• "I have to go to work." Don't schedule work during class time! You should also not come late or leave class early for work.
• "We planned a trip/a wedding/an event six months ago." Don't plan that way. If class doesn't take top priority, make plans to take the class another semester.
• "I have to get to another class." Again, don't double-schedule, and allow clearances.
• "My child (or other family member) has an event at school (or elsewhere)." That's what the one "no questions asked" absence is for. Plan ahead and save it for that if you know it's coming. Do not plan on more than one excused absence for events such as these.
• Any absence that will occur repeatedly on a regular basis, no matter what the reason. Do not plan on the instructor excusing repeated absences.
• Anything else that is really avoidable. Always check with the instructor first. Don't assume.
5. Tardiness policy: Tardiness is distracting and disrespectful to the class and to the instructor, and many times important information is given during the first few minutes of class. Promptness is very important for teachers, and is very important to your instructor. Therefore, the following policy will be followed:
• Tardiness will be recorded if you enter the classroom after the instructor has finished taking roll. The instructor will take roll promptly at 8:45, so it is best to be in the classroom at least five minutes early. That means you are in the classroom (not in the halls or in the smoking area). If just your property (e.g., books, coat) is in the classroom but not you, then you are still tardy. Tardiness will be determined based upon the time on the instructor's watch, not students' watches.
• Three tardies will equal one absence, no matter what the reason. The few that are excused should account for the rare occasions when a tardy is unavoidable. Do NOT plan to be tardy on a regular basis. The times courses meet are well publicized in advance, so you should make advance arrangements for family and job responsibilities in such a way that you are not late for class. If you expect those responsibilities to cause tardiness on a regular basis, don't take this course now.
• Since only two absences will be excused, that means that a total of six tardies will lead to a grade reduction of one grade level. If the student also has absences, however, fewer tardies will be excusable. For example, a student could receive a grade reduction if she or he has one absence and four tardies.
• Tardiness also extends to returning from class breaks on time. There will be one ten-minute break around the middle of each class session. Please return in ten minutes or a tardy will be counted.
These measures may seem strict, but dependability and priority setting are important teacher dispositions, and need to be developed by professionals.

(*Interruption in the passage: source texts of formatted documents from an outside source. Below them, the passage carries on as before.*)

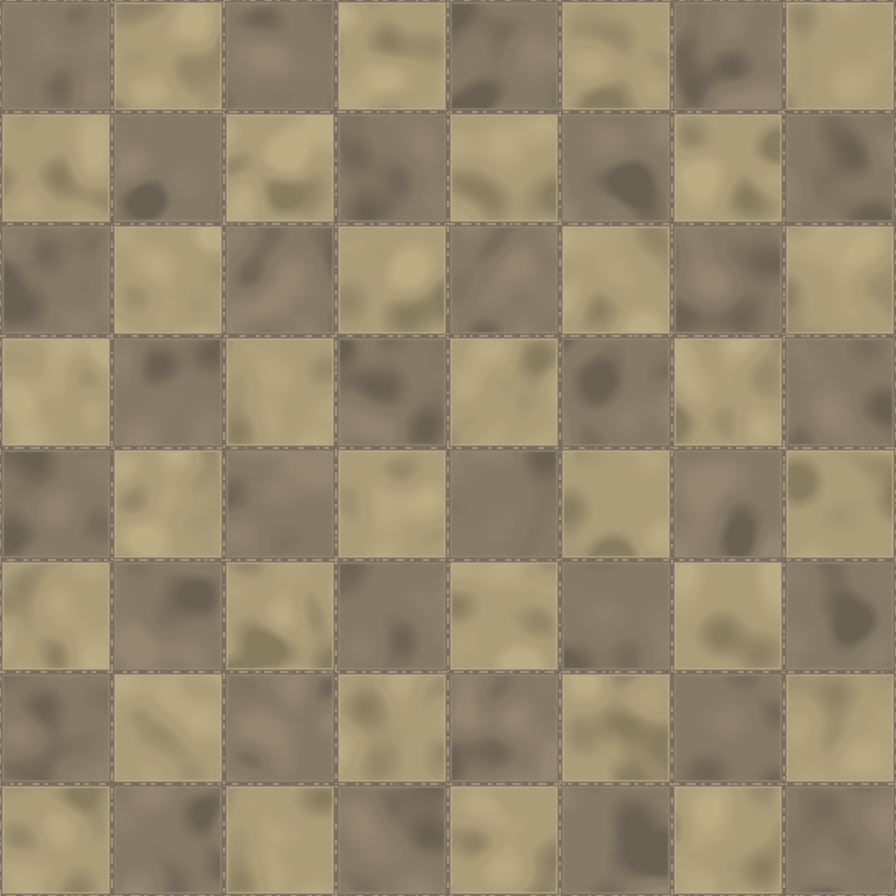
Write a three.js fragment shader that draws this pattern.

```glsl
#define TILES 8.0
#define GROUT 0.021
#define RIM 0.026
#define SOFT 0.012
#define BLOTCHES 3.0
#define LIGHT_TILE vec3(0.670, 0.612, 0.470)
#define DARK_TILE vec3(0.525, 0.475, 0.400)
#define LIGHT_RIM vec3(0.735, 0.690, 0.535)
#define DARK_RIM vec3(0.585, 0.540, 0.465)
#define GROUT_COLOR vec3(0.465, 0.425, 0.365)
#define WORN_COLOR vec3(0.670, 0.630, 0.540)

varying vec2 vUv;

const float TAU = 6.283185;

vec3 hash3(vec2 p) {
  vec3 q = fract(p.xyx * vec3(0.1031, 0.1030, 0.0973));
  q += dot(q, q.yxz + 33.33);
  return fract((q.xxy + q.yzz) * q.zyx);
}

// Soft cellular blotches, seeded per tile: negative is stained, positive is faded
float blotches(vec2 local, vec2 tile) {
  vec2 p = local * BLOTCHES;
  vec2 cell = floor(p);
  float sum = 0.0;
  for (int y = -1; y <= 1; y++) {
    for (int x = -1; x <= 1; x++) {
      vec2 c = cell + vec2(float(x), float(y));
      vec3 rnd = hash3(c + tile * 17.0 + 41.0);
      float falloff = 1.0 - smoothstep(0.0, 1.0, distance(p, c + rnd.xy));
      sum += (rnd.z * 2.0 - 1.0) * falloff;
    }
  }
  return clamp(sign(sum) * max(abs(sum) - 0.12, 0.0) * 1.4, -1.0, 1.0);
}

// Broken streaks along a joint; whole cycles over the canvas make them wrap
float wornStreaks(float along, float line) {
  float t = along / TILES * TAU;
  float wave = sin(t * 67.0 + line * 2.3)
             + 0.8 * sin(t * 41.0 + line * 4.1)
             + 0.6 * sin(t * 109.0 + line * 1.7);
  return smoothstep(-0.2, 0.5, wave);
}

void main() {
  vec2 grid = vUv * TILES;
  vec2 tile = mod(floor(grid), TILES);
  vec2 local = fract(grid);

  // Checkered tiles with mottled shading
  float dark = mod(tile.x + tile.y, 2.0);
  float stain = blotches(local, tile);
  float shade = 1.0 + stain * (stain > 0.0 ? 0.10 : 0.20);
  vec3 color = mix(LIGHT_TILE, DARK_TILE, dark) * shade;

  // Pale bevel around each tile
  vec2 edge = 0.5 - abs(local - 0.5);
  float d = min(edge.x, edge.y);
  float rim = 1.0 - smoothstep(GROUT, GROUT + RIM, d);
  color = mix(color, mix(LIGHT_RIM, DARK_RIM, dark), rim * 0.85);

  // Dark joint with a worn, pale core
  float joint = 1.0 - smoothstep(GROUT - SOFT, GROUT + SOFT, d);
  color = mix(color, GROUT_COLOR, joint);
  vec2 line = mod(floor(grid + 0.5), TILES);
  float streak = edge.x < edge.y ? wornStreaks(grid.y, line.x)
                                 : wornStreaks(grid.x, line.y + 9.0);
  float core = 1.0 - smoothstep(0.003, 0.003 + SOFT, d);
  color = mix(color, WORN_COLOR, core * streak * 0.8);

  gl_FragColor = vec4(color, 1.0);
}
```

Attendance is related to professional dispositions, particularly Respect for Others and Willingness to Maintain Engagement.
Disability Guidelines:Park University is committed to meeting the needs of all students that meet the criteria for special assistance. These guidelines are designed to supply directions to students concerning the information necessary to accomplish this goal. It is Park University's policy to comply fully with federal and state law, including Section 504 of the Rehabilitation Act of 1973 and the Americans with Disabilities Act of 1990, regarding students with disabilities. In the case of any inconsistency between these guidelines and federal and/or state law, the provisions of the law will apply. Additional information concerning Park University's policies and procedures related to disability can be found on the Park University web page: http://www.park.edu/disability .
Last Updated:8/10/2009 12:28:16 PM